JACKSON, Wyo. — A program designed to preserve deed-restricted housing for the local workforce will be a little easier to use after town and county electeds approved two amendments to the program this week.

The preservation program launched as a pilot in February. One branch allows current homeowners to sell deed restrictions to the Housing Authority so that when the homeowner leaves, their unit is guaranteed to go to someone in the local workforce. The other branch offers downpayment assistance to new homeowners who agree to put a workforce deed restriction on their home at closing.

At a Joint Information Meeting (JIM) Monday, town councilors and the Board of County Commissioners voted to exempt existing homeowners who sell deed restrictions to the Housing Authority from workforce housing qualification requirements while they occupy the residence. They also voted to increase the maximum amount the Housing Authority can pay to purchase a deed restriction to 20% of the home’s appraised value, up to $200,000.

Since its February launch, two people have taken advantage of the program so far and a third is under contract, Housing Authority Director April Norton said at the meeting. All three used or will use the downpayment assistance program. No one has sold a deed restriction to the Housing Authority on an existing home yet, Norton said.

In a survey distributed to Teton County residents about the program, respondents listed lack of inventory and not enough incentive as barriers to using the program. Based partially on those responses, Housing Authority staff recommended increasing the amount the Authority is able to spend to purchase a deed restriction from $150,000 to $200,000.

Councilor Arne Jorgensen said he saw the program as a short-and-long game.  In the short term, it boxes speculative buyers out of an increasingly competitive market.

“That’s really valuable,” Jorgensen said.

In the long term, homes will remain in the workforce for decades to come, even if they are not available to new buyers right now.

The exemption from workforce program qualifications would only apply to homeowners currently in their own unit.

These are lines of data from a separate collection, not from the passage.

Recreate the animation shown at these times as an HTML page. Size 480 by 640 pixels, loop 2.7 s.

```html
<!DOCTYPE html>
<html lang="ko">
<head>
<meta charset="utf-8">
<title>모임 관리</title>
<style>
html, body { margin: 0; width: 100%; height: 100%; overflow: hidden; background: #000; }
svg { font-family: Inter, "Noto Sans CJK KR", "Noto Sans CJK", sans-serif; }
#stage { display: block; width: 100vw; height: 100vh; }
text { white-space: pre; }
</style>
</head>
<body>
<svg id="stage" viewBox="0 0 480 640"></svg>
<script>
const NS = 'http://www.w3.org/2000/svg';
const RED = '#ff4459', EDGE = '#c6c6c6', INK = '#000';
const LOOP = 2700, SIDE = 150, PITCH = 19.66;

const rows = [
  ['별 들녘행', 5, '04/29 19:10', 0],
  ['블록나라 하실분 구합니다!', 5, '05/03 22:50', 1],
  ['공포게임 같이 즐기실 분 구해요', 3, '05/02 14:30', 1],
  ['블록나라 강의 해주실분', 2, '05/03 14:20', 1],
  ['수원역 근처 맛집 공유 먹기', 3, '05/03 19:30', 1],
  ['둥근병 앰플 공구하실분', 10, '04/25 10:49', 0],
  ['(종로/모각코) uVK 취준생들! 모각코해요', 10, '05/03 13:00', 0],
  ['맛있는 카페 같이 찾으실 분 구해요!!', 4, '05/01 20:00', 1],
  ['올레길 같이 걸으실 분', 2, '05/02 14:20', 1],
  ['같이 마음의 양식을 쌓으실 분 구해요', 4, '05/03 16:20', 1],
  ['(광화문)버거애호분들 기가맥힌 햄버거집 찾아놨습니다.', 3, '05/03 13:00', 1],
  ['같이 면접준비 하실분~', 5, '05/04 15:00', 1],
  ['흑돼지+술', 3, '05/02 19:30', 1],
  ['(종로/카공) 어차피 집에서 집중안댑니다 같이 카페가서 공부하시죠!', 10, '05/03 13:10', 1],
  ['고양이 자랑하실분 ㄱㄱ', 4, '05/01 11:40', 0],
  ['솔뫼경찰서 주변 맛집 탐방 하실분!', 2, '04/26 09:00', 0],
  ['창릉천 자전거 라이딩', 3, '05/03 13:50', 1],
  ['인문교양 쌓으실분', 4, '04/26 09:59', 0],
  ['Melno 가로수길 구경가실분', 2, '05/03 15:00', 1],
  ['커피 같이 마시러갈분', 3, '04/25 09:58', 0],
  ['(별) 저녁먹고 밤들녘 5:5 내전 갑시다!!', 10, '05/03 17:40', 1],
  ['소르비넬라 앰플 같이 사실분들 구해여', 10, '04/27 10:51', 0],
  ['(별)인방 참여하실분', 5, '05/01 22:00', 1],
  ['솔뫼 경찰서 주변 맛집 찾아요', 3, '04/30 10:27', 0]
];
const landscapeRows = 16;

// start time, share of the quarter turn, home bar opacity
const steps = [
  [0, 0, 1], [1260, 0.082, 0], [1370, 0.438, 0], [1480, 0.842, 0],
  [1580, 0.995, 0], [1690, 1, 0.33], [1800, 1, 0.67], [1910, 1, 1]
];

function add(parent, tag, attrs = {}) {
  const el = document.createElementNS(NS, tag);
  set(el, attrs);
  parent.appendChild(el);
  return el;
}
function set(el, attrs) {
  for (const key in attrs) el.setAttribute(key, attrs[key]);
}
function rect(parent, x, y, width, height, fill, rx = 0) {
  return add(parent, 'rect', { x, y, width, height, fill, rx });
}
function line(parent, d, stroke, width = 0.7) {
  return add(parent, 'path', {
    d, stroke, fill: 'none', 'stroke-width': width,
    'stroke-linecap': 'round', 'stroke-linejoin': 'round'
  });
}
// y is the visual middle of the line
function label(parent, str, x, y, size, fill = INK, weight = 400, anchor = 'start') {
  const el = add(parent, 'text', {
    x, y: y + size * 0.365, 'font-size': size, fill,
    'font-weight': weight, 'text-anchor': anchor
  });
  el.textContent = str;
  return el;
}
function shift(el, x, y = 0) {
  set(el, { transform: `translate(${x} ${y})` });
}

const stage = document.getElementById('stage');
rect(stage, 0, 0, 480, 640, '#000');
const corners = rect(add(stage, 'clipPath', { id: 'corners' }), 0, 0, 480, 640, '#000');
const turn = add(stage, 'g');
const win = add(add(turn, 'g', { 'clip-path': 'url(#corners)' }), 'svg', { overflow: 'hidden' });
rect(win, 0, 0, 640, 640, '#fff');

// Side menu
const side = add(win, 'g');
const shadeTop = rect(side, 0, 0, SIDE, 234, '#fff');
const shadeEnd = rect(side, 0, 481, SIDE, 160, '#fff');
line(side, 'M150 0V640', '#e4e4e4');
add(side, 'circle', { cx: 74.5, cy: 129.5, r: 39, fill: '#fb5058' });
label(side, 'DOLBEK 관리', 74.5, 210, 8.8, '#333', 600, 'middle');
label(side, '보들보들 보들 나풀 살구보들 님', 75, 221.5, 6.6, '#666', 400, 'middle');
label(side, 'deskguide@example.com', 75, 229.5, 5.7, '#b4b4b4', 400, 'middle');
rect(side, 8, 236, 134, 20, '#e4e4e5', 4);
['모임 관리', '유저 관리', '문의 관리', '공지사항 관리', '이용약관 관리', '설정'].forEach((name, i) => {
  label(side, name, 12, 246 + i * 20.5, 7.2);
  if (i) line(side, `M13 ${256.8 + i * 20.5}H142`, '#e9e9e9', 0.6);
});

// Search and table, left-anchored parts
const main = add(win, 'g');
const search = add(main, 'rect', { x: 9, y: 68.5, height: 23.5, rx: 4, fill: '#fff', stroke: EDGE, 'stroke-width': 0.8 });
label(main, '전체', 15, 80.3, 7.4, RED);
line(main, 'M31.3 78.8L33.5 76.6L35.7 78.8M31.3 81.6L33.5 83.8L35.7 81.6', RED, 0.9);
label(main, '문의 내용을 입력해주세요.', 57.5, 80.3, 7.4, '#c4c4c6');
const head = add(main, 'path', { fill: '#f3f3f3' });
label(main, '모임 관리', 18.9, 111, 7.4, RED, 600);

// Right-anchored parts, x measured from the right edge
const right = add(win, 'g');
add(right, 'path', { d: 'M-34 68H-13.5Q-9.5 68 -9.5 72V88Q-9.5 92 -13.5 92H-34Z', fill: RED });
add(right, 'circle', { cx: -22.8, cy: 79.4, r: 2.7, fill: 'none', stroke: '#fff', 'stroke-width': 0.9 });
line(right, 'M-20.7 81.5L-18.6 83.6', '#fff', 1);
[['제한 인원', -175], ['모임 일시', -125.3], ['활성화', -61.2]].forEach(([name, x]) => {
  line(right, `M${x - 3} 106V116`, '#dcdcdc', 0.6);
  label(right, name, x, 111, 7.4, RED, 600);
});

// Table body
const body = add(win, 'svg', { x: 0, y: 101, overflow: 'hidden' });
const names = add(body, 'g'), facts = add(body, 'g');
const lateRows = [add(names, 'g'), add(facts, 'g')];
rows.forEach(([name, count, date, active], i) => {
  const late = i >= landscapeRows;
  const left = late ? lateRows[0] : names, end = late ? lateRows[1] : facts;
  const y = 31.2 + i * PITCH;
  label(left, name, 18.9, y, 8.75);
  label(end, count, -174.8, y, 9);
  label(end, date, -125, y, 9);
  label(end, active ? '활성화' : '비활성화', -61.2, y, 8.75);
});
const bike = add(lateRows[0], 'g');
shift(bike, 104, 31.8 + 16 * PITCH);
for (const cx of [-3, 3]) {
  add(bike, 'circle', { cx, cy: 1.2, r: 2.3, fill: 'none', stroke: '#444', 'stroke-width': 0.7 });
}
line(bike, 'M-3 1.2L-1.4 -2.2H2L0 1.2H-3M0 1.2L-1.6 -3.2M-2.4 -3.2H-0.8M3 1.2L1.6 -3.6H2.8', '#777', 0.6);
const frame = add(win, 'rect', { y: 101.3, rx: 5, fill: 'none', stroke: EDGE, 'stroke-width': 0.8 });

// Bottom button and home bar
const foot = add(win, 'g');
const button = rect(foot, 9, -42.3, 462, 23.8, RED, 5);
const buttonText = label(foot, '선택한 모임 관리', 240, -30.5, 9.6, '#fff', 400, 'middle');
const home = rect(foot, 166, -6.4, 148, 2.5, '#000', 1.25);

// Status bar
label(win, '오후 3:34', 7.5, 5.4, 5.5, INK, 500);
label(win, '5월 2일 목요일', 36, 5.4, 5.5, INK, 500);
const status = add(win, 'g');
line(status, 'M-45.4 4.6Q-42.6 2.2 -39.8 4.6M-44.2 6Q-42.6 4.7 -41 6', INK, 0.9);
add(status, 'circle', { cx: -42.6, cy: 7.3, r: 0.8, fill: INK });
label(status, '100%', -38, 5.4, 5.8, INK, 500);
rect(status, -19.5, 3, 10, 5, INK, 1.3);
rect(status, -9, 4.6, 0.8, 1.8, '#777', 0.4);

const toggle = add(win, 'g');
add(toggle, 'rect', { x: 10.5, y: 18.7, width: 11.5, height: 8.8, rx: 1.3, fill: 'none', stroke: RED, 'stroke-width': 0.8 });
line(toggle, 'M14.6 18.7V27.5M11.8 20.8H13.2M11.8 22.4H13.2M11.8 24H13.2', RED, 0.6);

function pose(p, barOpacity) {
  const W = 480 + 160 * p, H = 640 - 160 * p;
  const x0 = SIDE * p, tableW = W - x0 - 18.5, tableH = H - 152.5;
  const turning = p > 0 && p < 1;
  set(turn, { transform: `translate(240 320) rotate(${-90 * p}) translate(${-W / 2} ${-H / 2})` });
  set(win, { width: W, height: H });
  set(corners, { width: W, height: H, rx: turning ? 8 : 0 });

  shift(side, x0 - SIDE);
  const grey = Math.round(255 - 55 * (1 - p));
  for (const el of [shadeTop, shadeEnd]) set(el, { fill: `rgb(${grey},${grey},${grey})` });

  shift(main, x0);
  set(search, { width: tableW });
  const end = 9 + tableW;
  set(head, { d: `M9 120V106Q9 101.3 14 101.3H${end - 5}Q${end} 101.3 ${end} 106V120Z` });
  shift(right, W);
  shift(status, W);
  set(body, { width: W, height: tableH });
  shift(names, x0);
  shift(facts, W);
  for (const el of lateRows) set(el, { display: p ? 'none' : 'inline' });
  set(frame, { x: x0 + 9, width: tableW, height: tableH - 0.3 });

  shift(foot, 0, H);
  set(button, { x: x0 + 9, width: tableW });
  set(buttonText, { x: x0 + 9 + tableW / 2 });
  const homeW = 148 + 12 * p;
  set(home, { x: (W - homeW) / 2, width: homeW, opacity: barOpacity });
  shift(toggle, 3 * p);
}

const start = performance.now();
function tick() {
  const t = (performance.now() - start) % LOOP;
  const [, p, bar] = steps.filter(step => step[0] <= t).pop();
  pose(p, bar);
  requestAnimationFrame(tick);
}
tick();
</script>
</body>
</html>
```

If they owned a unit and rented it, any tenants would have to qualify for workforce housing through the Housing Auhtority.

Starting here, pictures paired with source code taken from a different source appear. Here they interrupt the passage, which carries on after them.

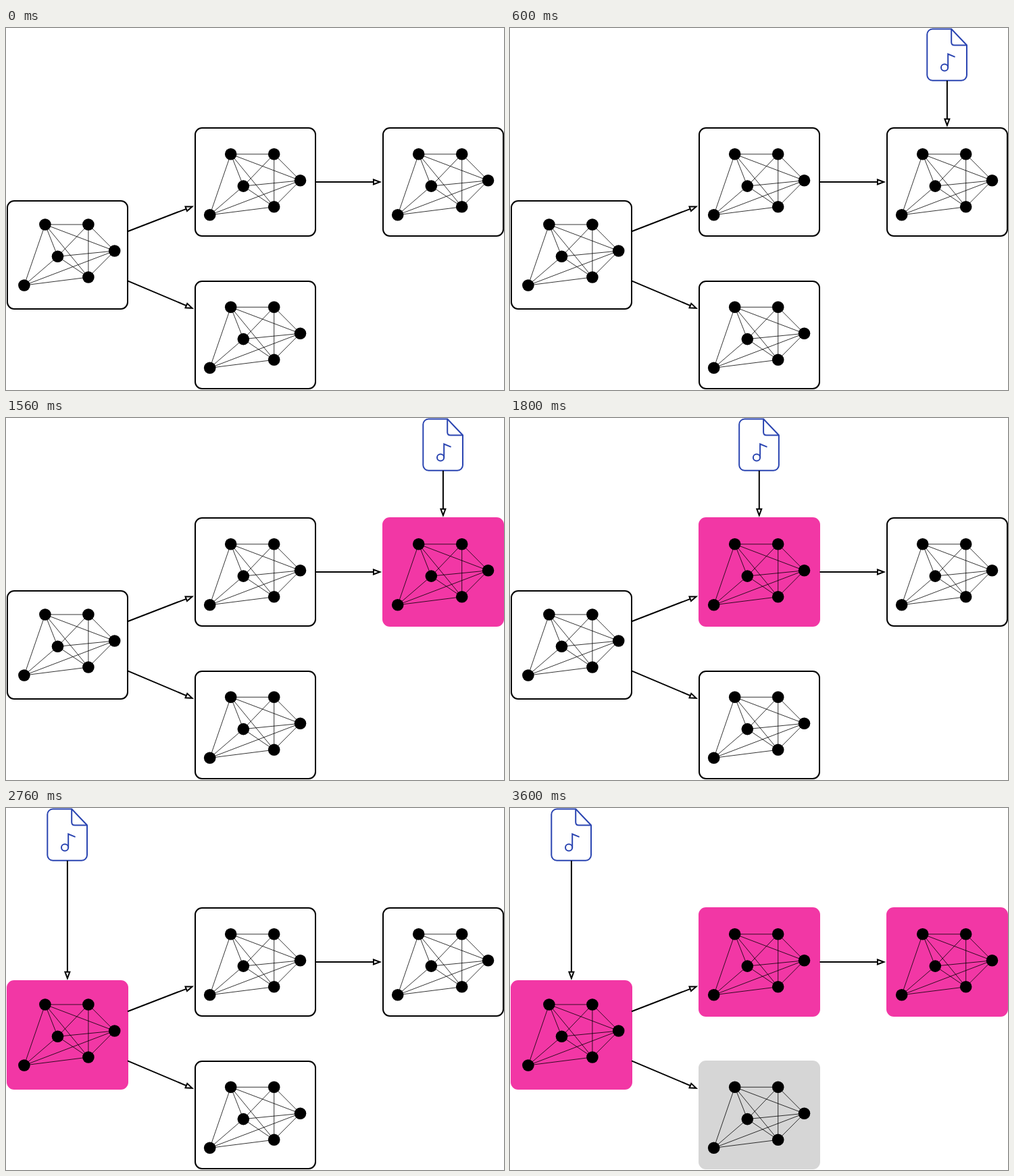
An HTML page that plays this animation: 737x536 px, repeating every 4.2 s.

```html
<!DOCTYPE html>
<html lang="en">
<head>
<meta charset="utf-8">
<title>Node pipeline</title>
<style>
  html, body { margin: 0; width: 100%; height: 100%; overflow: hidden; background: #fff; }
  svg { display: block; width: 737px; height: 536px; }
  .box { stroke-width: 2; }
  .edges { fill: none; stroke: #000; stroke-width: .8; }
  .arrow { fill: #fff; stroke: #000; stroke-width: 2; stroke-miterlimit: 10; }
  .doc { fill: none; stroke: #2b45b1; stroke-width: 2; }
</style>
</head>
<body>
<svg id="stage" viewBox="0 0 737 536"></svg>
<script>
const STEP = 600;
const stage = document.getElementById('stage');

const nodes = [[0, 0], [64, 0], [102.8, 39], [18.6, 47.3], [64, 78], [-31, 90]];
const links = ['01', '02', '03', '04', '05', '12', '13', '14', '23', '24', '25', '34', '35', '45'];

// One letter per step: w white, p pink, g grey
const looks = {
  w: { fill: '#ffffff', stroke: '#000000' },
  p: { fill: '#f237a5', stroke: '#f237a5' },
  g: { fill: '#d6d6d6', stroke: '#d6d6d6' }
};
const boxes = [
  { x: 2, y: 256, h: 160, gx: 57.9, gy: 291, steps: 'wwwwppp' },
  { x: 280, y: 148, h: 160, gx: 332.7, gy: 186.8, steps: 'wwwpwpp' },
  { x: 558, y: 148, h: 160, gx: 610.7, gy: 186.8, steps: 'wwpwwwp' },
  { x: 280, y: 375, h: 159, gx: 332.7, gy: 413.3, steps: 'wwwwwgg' }
];
const wires = [
  [180, 301.2, 278.2, 263.4],
  [180, 374.3, 278.2, 415.9],
  [458.5, 228, 556.2, 228]
];
// Document position, arrow tip and the steps in which it shows
const docs = [
  { x: 617.3, tip: 147, steps: '0110000' },
  { x: 339.2, tip: 147, steps: '0001000' },
  { x: 61.3, tip: 255, steps: '0000111' }
];

function add(tag, attrs, parent = stage) {
  const el = document.createElementNS('http://www.w3.org/2000/svg', tag);
  for (const k in attrs) el.setAttribute(k, attrs[k]);
  return parent.appendChild(el);
}

function play(el, steps, style) {
  const n = steps.length;
  const frames = [...steps].map((s, i) => ({ ...style(s), offset: i / n, easing: 'step-end' }));
  frames.push({ ...style(steps[n - 1]), offset: 1 });
  el.animate(frames, { duration: n * STEP, iterations: Infinity });
}

function graph(x, y) {
  const g = add('g', { transform: `translate(${x} ${y})` });
  const d = links.map(([a, b]) => `M${nodes[a]}L${nodes[b]}`).join('');
  add('path', { class: 'edges', d }, g);
  for (const [cx, cy] of nodes) add('circle', { cx, cy, r: 8.8 }, g);
}

function arrow([x1, y1, x2, y2], parent) {
  const len = Math.hypot(x2 - x1, y2 - y1);
  const deg = Math.atan2(y2 - y1, x2 - x1) * 180 / Math.PI;
  add('path', {
    class: 'arrow',
    transform: `translate(${x1} ${y1}) rotate(${deg})`,
    d: `M0 0H${len - 12.3}M${len - 12.3} -3.5L${len - 2.9} 0L${len - 12.3} 3.5Z`
  }, parent);
}

function sheet({ x, tip, steps }) {
  const g = add('g', {});
  const page = add('g', { class: 'doc', transform: `translate(${x} 1.5)` }, g);
  add('path', { d: 'M8 0H36L58.7 24V68.2a8 8 0 0 1-8 8H8a8 8 0 0 1-8-8V8a8 8 0 0 1 8-8Z' }, page);
  add('path', { d: 'M35.9 0V19.5q0 4.6 4.6 4.6H58.7' }, page);
  add('circle', { cx: 25.8, cy: 57, r: 5.1 }, page);
  add('path', { d: 'M30.9 57V37L41.3 41.4' }, page);
  arrow([x + 29.6, 78, x + 29.6, tip], g);
  play(g, steps, s => ({ visibility: s === '1' ? 'visible' : 'hidden' }));
}

for (const { x, y, h, gx, gy, steps } of boxes) {
  const rect = add('rect', { class: 'box', x, y, width: 178, height: h, rx: 10 });
  play(rect, steps, s => looks[s]);
  graph(gx, gy);
}
wires.forEach(w => arrow(w));
docs.forEach(sheet);
</script>
</body>
</html>
```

The motion passed unanimously in both the town and county.

Buckrail @ Shannon

Shannon is a Wyoming-raised writer and reporter. She just completed a master's in journalism from Boston University. Jackson shaped her into an outdoorswoman, but a love for language and the human condition compels her to write. She believes there's no story too small to tell nor adventure too small to take.